In Amour we do not have the documentary backdrop of the portrayal of the effects of the bomb on the Japanese people for Amour takes place virtually entirely within the increasingly claustrophobic confines of the elegant and very high-ceilinged but tired-looking Parisian apartment of Georges and Anne as if to tell us that a half century love affair between two people is an exceptional thing apart. Further, unlike the constant tension between the woman and her Japanese architect lover and their distinctive points of view, cultural experiences and styles in HMA, the only tensions between Anne and Georges take place over their different experiences of Anne’s stroke and the after effects after Georges is first startled by Anne’s beautiful but serene face haunted by a vacant stare as if she was wearing a death mask. Anne subsequently cannot understand why Georges is so upset at her behaviour and why he complains about her failure to respond until she herself comes to understand that she has had a stroke when she unsuccessfully tries to pour herself a cup of tea. While HMA was about the paradoxes of love and the divisions and tensions in the powerful attraction of two people who share so little in common but love, Amour is about two older pianists who have shared a lifelong love of music and deep appreciation of one another, but even that record of deep intimacy disintegrates under the ravages of human mortality just as , paradoxically, their lives intertwine even more intimately.
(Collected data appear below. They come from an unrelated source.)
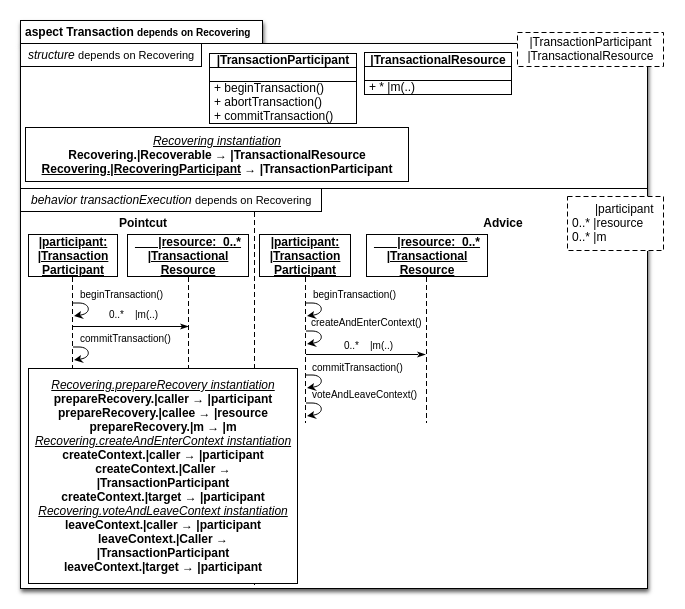
<!DOCTYPE html>
<html lang="en">
<head>
<meta charset="utf-8">
<title>Aspect Transaction</title>
<style>
:root { --ink: #000; --paper: #fff; --shadow: rgba(0,0,0,.65); }
* { box-sizing: border-box; margin: 0; padding: 0; }
html, body { width: 685px; height: 609px; overflow: hidden; background: var(--paper); }
body { position: relative; font: 12px/14px "Liberation Sans", Arial, sans-serif; color: var(--ink); }
h1, h2, h3 { font-size: 12px; }
p, li, h1, h2, h3 { white-space: nowrap; }
.node { position: absolute; border: 1px solid var(--ink); background: var(--paper); }
.shaded { box-shadow: 1px 3px 4px var(--shadow); }
.frame { left: 20px; top: 43px; width: 628px; height: 546px; }
.aspect-tab { left: 20px; top: 20px; width: 243px; height: 24px; padding: 4px 0 0 4px; }
.aspect-tab small { font-size: 10px; }
.tab-join { position: absolute; left: 21px; top: 44px; width: 626px; height: 10px; background: var(--paper); }
.tab { font-weight: normal; padding: 4px 0 0 7px; height: 24px; left: 20px; }
.tab small { font-size: 11px; }
.structure-tab { top: 43px; width: 182px; }
.behavior-tab { top: 188px; width: 302px; padding-left: 10px; }
.section-rule { position: absolute; left: 20px; top: 188px; width: 628px; height: 1px; background: var(--ink); }
.class { width: 148px; }
.class h3 { height: 14px; line-height: 13px; text-align: center; border-bottom: 1px solid var(--ink); }
.class .attributes { height: 14px; border-bottom: 1px solid var(--ink); }
.class ul { list-style: none; padding-left: 4px; margin-top: -1px; }
.participant-class { left: 209px; top: 53px; height: 71px; }
.resource-class { left: 364px; top: 52px; height: 43px; }
.resource-class h3 { line-height: 15px; }
.binding { text-align: center; font-weight: bold; }
.binding em { font-weight: normal; text-decoration: underline; }
.structure-binding { left: 25px; top: 127px; width: 384px; height: 55px; padding-top: 6px; }
.behavior-binding { left: 28px; top: 368px; width: 270px; height: 216px; padding-top: 9px; }
.parameters { border: 0; }
.parameters svg { position: absolute; left: 0; top: 0; }
.parameters p { position: relative; }
.structure-parameters { left: 517px; top: 32px; width: 147px; height: 35px; padding-top: 3px; text-align: center; }
.behavior-parameters { left: 567px; top: 196px; width: 97px; height: 55px; padding: 6px 0 0 5px; }
.behavior-parameters .indent { padding-left: 23px; }
.column-title { position: absolute; top: 216px; width: 100px; text-align: center; }
.connectors { position: absolute; left: 0; top: 0; }
.role { top: 234px; height: 43px; text-align: center; font-weight: bold; text-decoration: underline; }
.role p { white-space: pre; }
.role.instance { width: 90px; }
.role.many { width: 122px; }
.message { position: absolute; font-size: 10px; line-height: 12px; }
</style>
</head>
<body>
<main>
  <div class="node frame shaded"></div>
  <h1 class="node aspect-tab shaded">aspect Transaction <small>depends on Recovering</small></h1>
  <div class="tab-join"></div>

  <section>
    <h2 class="node tab structure-tab"><em>structure</em> <small>depends on Recovering</small></h2>
    <div class="node class participant-class">
      <h3>|TransactionParticipant</h3>
      <div class="attributes"></div>
      <ul>
        <li>+ beginTransaction()</li>
        <li>+ abortTransaction()</li>
        <li>+ commitTransaction()</li>
      </ul>
    </div>
    <div class="node class resource-class">
      <h3>|TransactionalResource</h3>
      <div class="attributes"></div>
      <ul>
        <li>+ * |m(..)</li>
      </ul>
    </div>
    <div class="node binding structure-binding">
      <p><em>Recovering instantiation</em></p>
      <p>Recovering.|Recoverable → |TransactionalResource</p>
      <p><u>Recovering.|RecoveringParticipant</u> → |TransactionParticipant</p>
    </div>
    <div class="node parameters structure-parameters">
      <svg width="147" height="35"><rect x=".5" y=".5" width="146" height="34" fill="none" stroke="#000" stroke-dasharray="5 3"/></svg>
      <p>|TransactionParticipant</p>
      <p>|TransactionalResource</p>
    </div>
  </section>

  <section>
    <div class="section-rule"></div>
    <h2 class="node tab behavior-tab"><em>behavior transactionExecution</em> <small>depends on Recovering</small></h2>
    <div class="node parameters behavior-parameters">
      <svg width="97" height="55"><rect x=".5" y=".5" width="96" height="54" fill="none" stroke="#000" stroke-dasharray="5 3"/></svg>
      <p class="indent">|participant</p>
      <p>0..* |resource</p>
      <p>0..* |m</p>
    </div>

    <h3 class="column-title" style="left:93px">Pointcut</h3>
    <h3 class="column-title" style="left:453px">Advice</h3>

    <svg class="connectors" width="685" height="609" fill="none" stroke="#000">
      <defs>
        <g id="self-call">
          <path d="M0 0H6C17 0 19 10 8 12L5 12.5"/>
          <path d="M1 13L8 8L7 12L11 16Z" fill="#000" stroke="none"/>
        </g>
        <path id="arrowhead" d="M0 0L-9 -3L-7 0L-9 3Z" fill="#000" stroke="none"/>
      </defs>
      <g stroke-dasharray="5 3">
        <path d="M254.5 212V588"/>
        <path d="M72.5 277V369"/>
        <path d="M188.5 277V369"/>
        <path d="M305.5 277V423"/>
        <path d="M426.5 277V423"/>
      </g>
      <use href="#self-call" x="73" y="303"/>
      <use href="#self-call" x="73" y="347"/>
      <use href="#self-call" x="306" y="303"/>
      <use href="#self-call" x="306" y="331"/>
      <use href="#self-call" x="306" y="375"/>
      <use href="#self-call" x="306" y="403"/>
      <path d="M73 326.5H182M306 354.5H418"/>
      <use href="#arrowhead" x="189" y="326.5"/>
      <use href="#arrowhead" x="426" y="354.5"/>
    </svg>

    <div class="node role instance" style="left:28px">
      <p>|participant:</p>
      <p>|Transaction</p>
      <p>Participant</p>
    </div>
    <div class="node role many" style="left:127px">
      <p>       |resource:  0..*</p>
      <p>|Transactional</p>
      <p>Resource</p>
    </div>
    <div class="node role instance" style="left:259px;width:92px">
      <p>|participant:</p>
      <p>|Transaction</p>
      <p>Participant</p>
    </div>
    <div class="node role many" style="left:366px">
      <p>       |resource:  0..*</p>
      <p>|Transactional</p>
      <p>Resource</p>
    </div>

    <p class="message" style="left:80px;top:289px">beginTransaction()</p>
    <p class="message" style="left:109px;top:309px">0..*</p>
    <p class="message" style="left:135px;top:309px">|m(..)</p>
    <p class="message" style="left:80px;top:333px">commitTransaction()</p>

    <p class="message" style="left:313px;top:289px">beginTransaction()</p>
    <p class="message" style="left:311px;top:317px">createAndEnterContext()</p>
    <p class="message" style="left:344px;top:340px">0..*</p>
    <p class="message" style="left:370px;top:340px">|m(..)</p>
    <p class="message" style="left:312px;top:362px">commitTransaction()</p>
    <p class="message" style="left:312px;top:389px">voteAndLeaveContext()</p>

    <div class="node binding behavior-binding">
      <p><em>Recovering.prepareRecovery instantiation</em></p>
      <p>prepareRecovery.|caller → |participant</p>
      <p>prepareRecovery.|callee → |resource</p>
      <p>prepareRecovery.|m → |m</p>
      <p><em>Recovering.createAndEnterContext instantiation</em></p>
      <p>createContext.|caller → |participant</p>
      <p>createContext.|Caller →</p>
      <p>|TransactionParticipant</p>
      <p>createContext.|target → |participant</p>
      <p><em>Recovering.voteAndLeaveContext instantiation</em></p>
      <p>leaveContext.|caller → |participant</p>
      <p>leaveContext.|Caller →</p>
      <p>|TransactionParticipant</p>
      <p>leaveContext.|target → |participant</p>
    </div>
  </section>
</main>
</body>
</html>
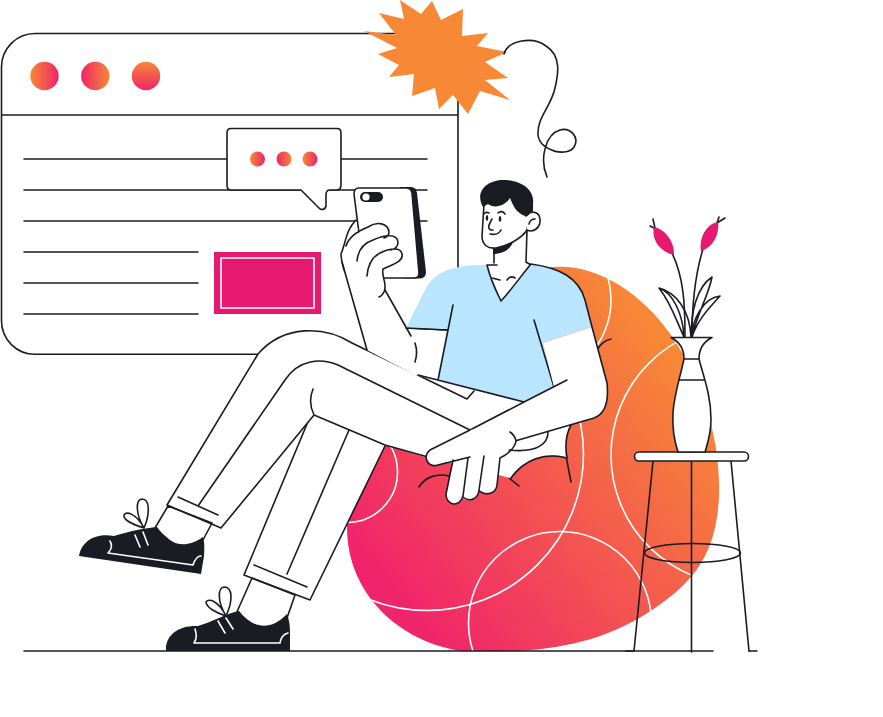
<!DOCTYPE html>
<html lang="en">
<head>
<meta charset="utf-8">
<title>Chatting from a beanbag</title>
<style>
:root{--ink:#1b1b24;--paper:#fff;--orange:#f78836;--pink:#f0246a;--magenta:#e4196f;--sky:#b9e5ff}
html,body{margin:0;background:var(--paper);overflow:hidden}
svg{display:block;width:883px;height:717px}
.line{fill:none;stroke:var(--ink);stroke-width:1.6;stroke-linecap:round;stroke-linejoin:round}
.solid{fill:var(--paper);stroke:var(--ink);stroke-width:1.6;stroke-linecap:round;stroke-linejoin:round}
.white{fill:var(--paper)}
.ink{fill:var(--ink)}
.trim{fill:none;stroke:var(--paper);stroke-width:1.6;stroke-linecap:round;stroke-linejoin:round}
.magenta{fill:var(--magenta)}
.sky{fill:var(--sky)}
.stop-orange{stop-color:var(--orange)}
.stop-pink{stop-color:var(--pink)}
</style>
</head>
<body>
<svg viewBox="0 0 883 717" role="img" aria-label="A man on a beanbag chats on his phone in front of a browser window">
<defs>
<linearGradient id="warm"><stop class="stop-orange"/><stop offset="1" class="stop-pink"/></linearGradient>
<linearGradient id="warm-flip"><stop class="stop-pink"/><stop offset="1" class="stop-orange"/></linearGradient>
<linearGradient id="warm-down" x2="0" y2="1"><stop class="stop-orange"/><stop offset="1" class="stop-pink"/></linearGradient>
<linearGradient id="bag-fill" gradientUnits="userSpaceOnUse" x1="365" y1="560" x2="655" y2="330"><stop class="stop-pink"/><stop offset="1" class="stop-orange"/></linearGradient>
<path id="bag-shape" d="M546 268C590 260 640 290 671 335C704 383 721 442 719 497C716 560 688 585 655 608C615 636 570 648 518 651H462C400 642 346 594 347 525C350 490 370 474 385 446L440 400L540 330Z"/>
<clipPath id="bag-clip"><use href="#bag-shape"/></clipPath>
</defs>

<g id="browser-window">
<path class="line" d="M262 354.300H35A33.500 33.500 0 0 1 1.500 321V67A33.500 33.500 0 0 1 35 33.500H400M458 95V268M2 115H458"/>
<circle cx="44.500" cy="76" r="14.200" fill="url(#warm)"/>
<circle cx="95.300" cy="76" r="14.200" fill="url(#warm-flip)"/>
<circle cx="146" cy="76" r="14.200" fill="url(#warm-down)"/>
<path class="line" d="M24 159H427M24 190H427M24 221H427M24 252H198M24 283H198M24 314H198"/>
<rect class="magenta" x="214" y="252" width="107" height="62"/>
<rect class="trim" x="221" y="258" width="93" height="50"/>
</g>

<g id="speech-bubble">
<path class="solid" d="M231 128.500H337Q341 128.500 341 133V185Q341 190 336 190H330Q326 190 326 195V205C326 210 321 211 318 207L301 190H231Q227 190 227 185V133Q227 128.500 231 128.500Z"/>
<circle cx="257.500" cy="159" r="7.500" fill="url(#warm)"/>
<circle cx="284" cy="159" r="7.500" fill="url(#warm-flip)"/>
<circle cx="310" cy="159" r="7.500" fill="url(#warm)"/>
</g>

<polygon id="starburst" fill="var(--orange)" points="364,31 396,35 379,13 404,19 400,0 421,14 432,1 441,20 463,9 462,36 488,33 477,46 507,52 485,62 508,78 485,80 510,100 480,91 468,114 453,95 439,109 435,88 412,96 414,74 389,77 399,65 378,54 397,48"/>
<path id="squiggle" class="line" d="M504 54C508 40 533 36 546 46C562 56 558 75 555 88C551 107 537 117 538 135C540 152 568 157 574 147C580 137 570 127 560 130C546 134 539 158 547 177"/>

<g id="beanbag">
<use href="#bag-shape" fill="url(#bag-fill)"/>
<g class="trim" clip-path="url(#bag-clip)">
<circle cx="347" cy="472" r="50.500"/>
<circle cx="427" cy="454" r="156.500"/>
<circle cx="741" cy="455" r="130"/>
<circle cx="560" cy="623" r="91.500"/>
<circle cx="530" cy="300" r="81"/>
</g>
<path class="line" d="M597 350C601 343 606 340 611 339M419 487C425 477 437 473 449 476M509 478L519 486M566 456L571 482"/>
</g>

<path id="ground" class="line" d="M24 651H713M749 651H757"/>

<g id="side-table">
<path class="line" d="M653 461L634 651H626M731 461L749 651M691.500 461V652"/>
<ellipse class="line" cx="692.500" cy="553" rx="48" ry="9.500"/>
<rect class="solid" x="634.500" y="452" width="114" height="9" rx="4.500"/>
</g>

<g id="vase">
<path class="line" d="M685 337C685 305 684 278 672 253M655 228L653 219M656 229L650 226M692 337C692 305 695 275 703 249M717 223L719 217M717 223L725 218"/>
<path class="magenta" d="M654 227C651 239 660 252 674 255C675 242 665 229 654 227ZM718 222C706 224 699 238 701 251C712 248 720 235 718 222Z"/>
<path class="line" d="M684 337C683 316 674 293 659 288C671 303 676 320 684 337M659 288C676 292 690 311 691 337M692 337C690 313 697 287 712 277C708 297 697 314 692 337M692 337C692 320 703 298 720 296C708 309 697 321 692 337"/>
<path class="solid" d="M671 337.500H712C703 342 699 350 699 359C703 375 711 395 711 419C711 435 707 445 705 452H678C674 440 672 430 673 413C674 395 680 378 684 359C684 349 680 342 671 337.500Z"/>
<path class="line" d="M684 359H699M679 380H704"/>
</g>

<g id="far-leg">
<path class="white" d="M244 575L310 415H398L385 446L310 600Z"/>
<path class="solid" d="M252 578L236 614L262 632L287 618L295 595Z"/>
<path class="line" d="M312 412L244 575L310 600L385 446M349 430L287 574M254 565L307 587"/>
</g>

<g id="near-leg">
<path class="white" d="M167 505L258 354C285 324 325 324 352 343L420 374L524 401L572 424C565 435 565 445 566 457C545 452 524 458 510 478L480 470L425 457L385 445L314 415L221 528Z"/>
<path class="solid" d="M168 506L155 528L180 550L203 540L212 523Z"/>
<path class="line" d="M352 343C325 326 284 324 258 354L167 505L221 528L314 415L385 445L428 457M198 506L285 380C299 359 321 358 338 365L470 430M352 343L467 399L474 391M178 497L218 515M313 389C309 399 311 409 314 415M571 425C566 434 565 446 567 458C544 452 524 460 511 478M548 430C549 444 537 453 509 450"/>
</g>

<g id="upper-shoe">
<path class="line" d="M144 528C136 515 135 500 142 499C150 499 150 514 144 528C136 513 126 511 124 515C123 520 134 525 144 528"/>
<path class="ink" d="M79 556C82 539 98 533 114 536C130 531 145 528 157 527C170 545 184 550 203 537Q205 544 204 556L201 574Z"/>
<path class="trim" d="M110 541C113 546 111 550 108 553L193 565C195 559 198 556 201 556M135 535L140 547M143 532L148 545"/>
</g>

<g id="lower-shoe">
<path class="line" d="M226 616C218 603 217 588 224 587C233 587 233 601 226 616C218 600 208 598 206 602C206 607 216 613 226 616"/>
<path class="ink" d="M166 651C165 634 180 625 198 626C212 622 225 614 239 611C252 628 270 632 287 614Q290 622 290 632V651Z"/>
<path class="trim" d="M195 629C197 635 197 639 194 643H280C281 637 284 634 288 633M218 621L225 633M226 618L233 629"/>
</g>

<g id="phone-arm">
<path class="white" d="M341 258L367 350L415 375L438 380L447 330L407 328L385 290L378 245Z"/>
<path class="line" d="M342 262L367 350M385 290L411 336M415 343C417 349 417 356 415 362M406 328L447 330"/>
</g>

<g id="head">
<path class="white" d="M494 240L494 262L487 265L501 301L530 265L526 262V230Z"/>
<path class="line" d="M494 248V263M527 230L526 262L531 265M492 278L500 280M507 280C509 277 512 276 515 278"/>
<path class="ink" d="M493 248C503 248 510 243 514 239C512 249 503 254 493 254Z"/>
<path class="solid" d="M484 204L482 236C482 245 488 249 496 248C508 246 522 238 527 230L531 207L511 196Z"/>
<path class="solid" d="M526 216C530 210 539 211 540 219C541 228 533 233 527 230"/>
<path class="line" d="M529 224C530 220 532 219 535 219M492 219C488 226 487 230 493 230M490 234C495 235 499 234 501 230M484 214C485 212 487 212 489 213M498 213C500 211 503 211 505 214"/>
<ellipse class="ink" cx="487" cy="218" rx="1.300" ry="3"/>
<ellipse class="ink" cx="500" cy="219" rx="1.300" ry="3"/>
<path class="ink" d="M483 207C474 191 488 180 503 180C523 180 535 191 533 204V211C530 212 529 217 525 216C517 213 514 208 510 198C505 206 494 209 488 204Z"/>
</g>

<g id="t-shirt">
<path class="sky" d="M406 328L425 290C435 270 455 265 487 265L501 301L531 264C560 268 579 278 585 300L592 327L543 343L554 387L524 402L438 380L447 329Z"/>
<path class="line" d="M497 265H487C490 278 496 291 501 301C512 289 521 276 531 264M453 305L438 380M534 320L554 387M418 375L524 402M406 328L447 330M531 264C560 268 579 278 585 300L592 327"/>
</g>

<g id="resting-arm">
<path class="white" d="M543 343L592 327L607 383C609 402 605 414 594 418L515 441L500 440L470 430L524 402L554 387Z"/>
<path class="line" d="M592 327L607 383C609 402 605 414 594 418L515 441M567 380L524 402L470 430"/>
<path class="white" d="M470 430L428 452C424 459 428 467 437 465L453 460L446 494C446 506 459 507 463 498C467 502 476 501 479 492C485 496 495 494 497 485L500 459L516 441L510 425Z"/>
<path class="line" d="M470 430L430 450C422 457 428 468 438 465L470 457M453 460L446 494C446 506 460 508 463 496L468 458M463 497C469 502 478 500 479 490L484 456M479 491C486 496 496 494 497 485L500 458C507 455 515 448 516 441C515 436 513 434 510 432"/>
</g>

<g id="phone">
<path class="ink" d="M400 187H411Q416 187 417 193L426 272Q426 278 420 278.500H405Z"/>
<path class="solid" d="M359 188H406Q411 188 412 193L419 273Q419 278 414 278H370Q365 278 364 273L354 194Q354 188 359 188Z"/>
<rect class="ink" x="360" y="192" width="23" height="10" rx="5"/>
<circle class="white" cx="366" cy="197" r="3.600"/>
</g>

<g id="phone-hand">
<path class="white" d="M356 220C346 230 345 242 341 256C342 265 350 273 358 283L381 296C386 291 386 284 383 273C392 268 404 261 402 252C401 249 399 248 397 247C399 242 396 237 389 236C391 229 386 222 378 224L358 233Z"/>
<path class="line" d="M356 220C346 230 346 242 341 254C341 261 343 265 344 270M346 246C349 236 358 231 368 227C377 221 388 223 389 232C389 235 387 237 384 238M357 261C358 250 364 243 373 240C384 235 397 233 398 242C398 246 395 249 391 250M367 276C368 264 372 257 380 253C390 248 401 247 402 254C404 262 391 265 383 269C381 277 388 284 384 292Q382 296 379 297"/>
</g>
</svg>
</body>
</html>
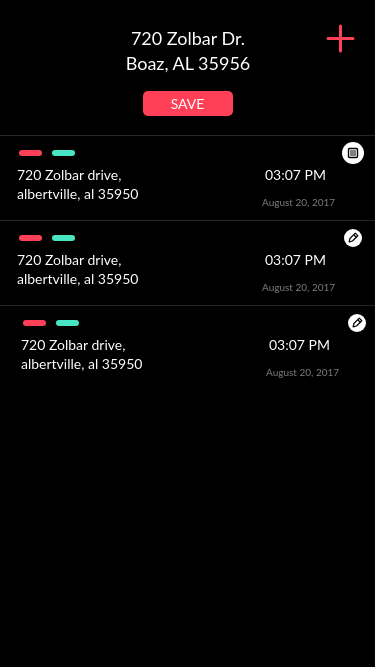
<!DOCTYPE html>
<html lang="en">
<head>
<meta charset="utf-8">
<title>Saved places</title>
<style>
  :root {
    --bg: #000;
    --text: #fff;
    --muted: #7d7d7d;
    --line: #262626;
    --red: #ff4056;
    --mint: #48e5c2;
  }
  * { box-sizing: border-box; margin: 0; padding: 0; }
  body {
    width: 375px;
    height: 667px;
    overflow: hidden;
    background: var(--bg);
    color: var(--text);
    font-family: Lato, "Open Sans", sans-serif;
  }
  a { color: inherit; text-decoration: none; }
  svg { display: block; }

  .current {
    position: relative;
    height: 135px;
    padding-top: 26px;
    display: flex;
    flex-direction: column;
    align-items: center;
  }
  .current h1 {
    font-size: 18px;
    line-height: 25px;
    font-weight: 400;
    text-align: center;
    padding-left: 1px;
  }
  .save {
    width: 90px;
    height: 25px;
    margin-top: 15px;
    border-radius: 5px;
    background: var(--red);
    font-size: 14px;
    line-height: 25px;
    text-align: center;
  }
  .add { position: absolute; left: 326px; top: 24px; }

  .places { list-style: none; }
  .place {
    height: 85px;
    border-top: 1px solid var(--line);
    padding: 14px 0 0 17px;
    display: grid;
    grid-template-columns: 245px 80px;
    grid-template-rows: 15px 38px;
    position: relative;
  }
  .place.shifted { padding-left: 21px; }
  .tags { grid-column: 1 / -1; display: flex; gap: 10px; padding-left: 2px; }
  .tag { width: 23px; height: 6px; border-radius: 3px; }
  .tag.red { background: var(--red); }
  .tag.mint { background: var(--mint); }
  .address { font-size: 14px; line-height: 19px; font-style: normal; }
  .time { display: block; padding-left: 3px; font-size: 14px; line-height: 19px; }
  .date { display: block; margin-top: 11px; font-size: 10px; line-height: 14px; color: var(--muted); white-space: nowrap; }
  .action { position: absolute; }
  .action.note { left: 342px; top: 6px; }
  .action.edit { left: 344px; top: 8px; }
  .shifted .action.edit { left: 348px; }
</style>
</head>
<body>
  <svg width="0" height="0" style="position:absolute" aria-hidden="true">
    <defs>
      <g id="pencil">
        <circle cx="9" cy="9" r="9" fill="#fff"/>
        <g transform="translate(9 9) rotate(45)" fill="none" stroke="#000" stroke-width="1.2" stroke-linejoin="round">
          <path d="M-1.8 -5h3.6v7.5L0 5.5L-1.8 2.5z"/>
          <path d="M-1.8 -2.8h3.6"/>
        </g>
      </g>
    </defs>
  </svg>

  <header class="current">
    <h1>720 Zolbar Dr.<br>Boaz, AL 35956</h1>
    <a class="save" href="#">SAVE</a>
    <a class="add" href="#" aria-label="Add place">
      <svg width="29" height="29" viewBox="0 0 29 29">
        <path d="M14.5 2v25M2 14.5h25" stroke="#ff4056" stroke-width="3" stroke-linecap="round"/>
      </svg>
    </a>
  </header>

  <ul class="places">
    <li class="place">
      <div class="tags"><span class="tag red"></span><span class="tag mint"></span></div>
      <address class="address">720 Zolbar drive,<br>albertville, al 35950</address>
      <div class="when"><span class="time">03:07 PM</span><span class="date">August 20, 2017</span></div>
      <a class="action note" href="#" aria-label="View note">
        <svg width="22" height="22" viewBox="0 0 22 22">
          <circle cx="11" cy="11" r="11" fill="#fff"/>
          <rect x="6.5" y="6.5" width="9" height="9" rx="1" fill="none" stroke="#000" stroke-width="1.4"/>
          <path d="M8 9h6M8 11h6M8 13h6" stroke="#000"/>
        </svg>
      </a>
    </li>
    <li class="place">
      <div class="tags"><span class="tag red"></span><span class="tag mint"></span></div>
      <address class="address">720 Zolbar drive,<br>albertville, al 35950</address>
      <div class="when"><span class="time">03:07 PM</span><span class="date">August 20, 2017</span></div>
      <a class="action edit" href="#" aria-label="Edit place">
        <svg width="18" height="18" viewBox="0 0 18 18"><use href="#pencil"/></svg>
      </a>
    </li>
    <li class="place shifted">
      <div class="tags"><span class="tag red"></span><span class="tag mint"></span></div>
      <address class="address">720 Zolbar drive,<br>albertville, al 35950</address>
      <div class="when"><span class="time">03:07 PM</span><span class="date">August 20, 2017</span></div>
      <a class="action edit" href="#" aria-label="Edit place">
        <svg width="18" height="18" viewBox="0 0 18 18"><use href="#pencil"/></svg>
      </a>
    </li>
  </ul>
</body>
</html>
We may live together for fifty years but inevitably we die alone. And without music! There is no soundtrack to either enhance or detract from the visual effect except when we hear a piano performance at the beginning, another piano performance by Anne’s former pupil at their home, and a CD of Anne performing which Gorges turns off. But Georges cannot turn off this excruciating process of dying. Instead of a music soundtrack through the film, we only hear desolate silences and sounds, a tap turned off mysteriously when Anne was otherwise in a coma, Anne’s desolate muffled grunts and her cries ‘I am in pain’ as she is bathed by a nurse.
Thus, both films are about impossible, romantic and poignant love stories that we rarely see, but Amour is much more of a horror film for it shows that even when the impossible becomes real, ravages of time and mortality and death will deal even that love affair a mortal blow. As a leader in the Combined Universities Campaign for Nuclear Disarmament (CUCND) in the early sixties, I was well acquainted with the enormous and widespread destruction nuclear weapons could and did make on human civilization and the personal lives of people, but I could still watch HMA. Now I am seventy-five years old. My brother-in-law just died and I watched the effects of pancreatic cancer on his body and spirit and the fact that his only wish to die with dignity could not be granted. Georges in Amour, with all his devotion to Anne, could also not grant her the same wish. Amour, by contrast with HMA, was just too painful and harrowing for me. I had to leave this brilliant masterpiece 30 minutes before it ended.